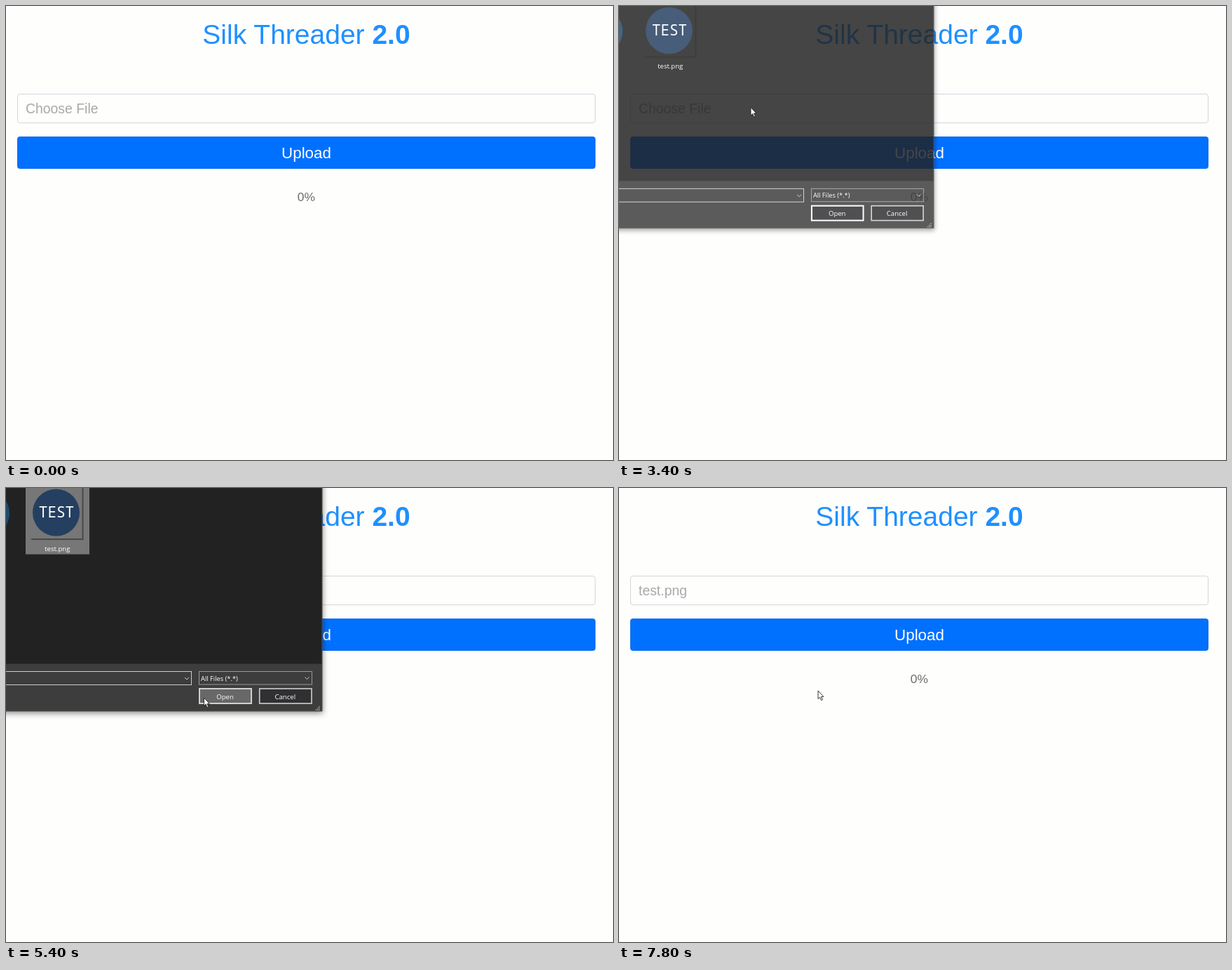
Write an HTML page that moves like this. It is 866 px wide and 647 px high and loops after 8000 ms.

```html
<!DOCTYPE html>
<html lang="en">
<head>
<meta charset="utf-8">
<title>Silk Threader</title>
<style>
  html, body { margin: 0; width: 100%; height: 100%; overflow: hidden; background: #fefefd; }
  svg { display: block; width: 866px; height: 647px; font-family: "Liberation Sans", Arial, sans-serif; }
  .mid { text-anchor: middle; }
  #dialog { font: 9.6px "Open Sans", "Noto Sans", sans-serif; fill: #fff; }
  .line { fill: none; stroke: #ccc; }
</style>
</head>
<body>
<svg viewBox="0 0 866 647">
  <defs>
    <filter id="shadow" x="-10%" y="-10%" width="120%" height="120%">
      <feDropShadow dx="1" dy="3" stdDeviation="4" flood-opacity=".45"/>
    </filter>
  </defs>

  <text class="mid" x="428.5" y="54" font-size="39" fill="#1e90ff">Silk Threader <tspan font-weight="bold">2.0</tspan></text>
  <rect x="16.5" y="125.5" width="824" height="41" rx="3.5" fill="#fefefd" stroke="#d3d6da"/>
  <text id="file" x="28" y="153" font-size="19.4" fill="#a9a9a9"></text>
  <rect x="16.5" y="186.5" width="824" height="45" rx="3" fill="#0070ff" stroke="#0a6bea"/>
  <text class="mid" x="428.5" y="217" font-size="22.4" fill="#fff">Upload</text>
  <text class="mid" x="428.3" y="277.5" font-size="17.4" fill="#6c6c6c">0%</text>

  <g id="dialog">
    <rect x="-20" y="-20" width="471" height="338" fill="#3c3c3e" filter="url(#shadow)"/>
    <rect x="-20" y="-20" width="471" height="270.5" fill="#222223"/>
    <path d="M0 318H451V0" fill="none" stroke="#505052"/>
    <circle cx="-28" cy="36" r="33" fill="#1f4a6e"/>
    <rect id="tile" x="28" y="-5" width="91" height="99.5"/>
    <path d="M36 73H109.5V0" fill="none" stroke="#111" stroke-width="2" opacity=".45"/>
    <circle cx="71.5" cy="35" r="33.5" fill="#253f60"/>
    <text class="mid" x="72" y="42" font-size="21" font-family="Noto Sans Mono, monospace">TEST</text>
    <text class="mid" x="73.3" y="89.5">test.png</text>

    <rect class="line" x="-20" y="261.5" width="284.5" height="19"/>
    <rect class="line" x="275.5" y="261.5" width="161" height="18.5" style="stroke:#999"/>
    <path class="line" d="M255 270l3 3 3-3M426.5 269.5l3 3 3-3"/>
    <text x="278" y="274.5" font-size="9.3">All Files (*.*)</text>
    <rect id="open" x="276" y="286" width="74" height="21" stroke="#fff" stroke-width="2"/>
    <text class="mid" x="312.5" y="300.5">Open</text>
    <rect x="361.7" y="286" width="74.3" height="21" fill="#303032" stroke="#d0d0d0" stroke-width="1.6"/>
    <text class="mid" x="398.3" y="300.5">Cancel</text>
    <path d="M446.8 311v6M444.6 313.3v4M442.4 315.5v2" stroke="#bbb" stroke-width="1.3" stroke-dasharray="1.3 1"/>
  </g>

  <path id="cursor" d="M.5 .5V12L3.1 9.6 5 14 6.9 13.2 5 8.9H8.4Z" fill="#fff" stroke="#222" stroke-width=".9"/>
</svg>
<script>
const LOOP = 8000, STEP = 200;
const OPENED = 3400, SELECTED = 4600, PRESSED = 6000, CLOSED = 6400;
const el = id => document.getElementById(id);

// Pointer path: time, x, y
const path = [
  [1800, 250, 86], [2400, 187.5, 144], [3400, 187.5, 144], [4200, 92, 61],
  [4800, 92, 61], [5400, 282, 298.5], [7200, 282, 298.5], [7800, 283.5, 288.5]
];

function pointer(t) {
  const i = path.findIndex(p => p[0] > t);
  if (i < 1) return path.at(-1).slice(1);
  const [t0, x0, y0] = path[i - 1], [t1, x1, y1] = path[i];
  const u = (t - t0) / (t1 - t0), k = u * u * (3 - 2 * u);
  return [x0 + (x1 - x0) * k, y0 + (y1 - y0) * k];
}

function tileColor(t, x, y) {
  if (t >= PRESSED) return '#333334';
  if (t >= SELECTED) return '#777';
  return x < 119 && y < 94 ? '#4c4c4b' : 'none';
}

function draw(t) {
  const [x, y] = pointer(t);
  const overOpen = x > 275 && y > 285;
  el('cursor').style.display = t < path[0][0] ? 'none' : '';
  el('cursor').setAttribute('transform', `translate(${x} ${y})`);
  el('file').textContent = t < CLOSED ? 'Choose File' : 'test.png';

  const dialog = el('dialog'), fading = t < OPENED + STEP;
  dialog.style.display = t >= OPENED && t < CLOSED ? '' : 'none';
  dialog.setAttribute('opacity', fading ? .84 : 1);
  dialog.setAttribute('transform', fading ? 'translate(.3 .15) scale(.995)' : '');
  el('tile').setAttribute('fill', tileColor(t, x, y));
  el('open').setAttribute('fill', overOpen ? '#686869' : '#303032');
  el('open').setAttribute('stroke', overOpen ? '#d0d0d0' : '#fff');
}

const start = performance.now();
function frame() {
  const t = (performance.now() - start) % LOOP;
  draw(Math.floor(t / STEP) * STEP);
  requestAnimationFrame(frame);
}
frame();
</script>
</body>
</html>
```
########################################
§ WHAT IS BEING ASKED: The answer should be a single number: the count of lines in the records that hold the string "start".

§ EXERCISE SOLUTION: 2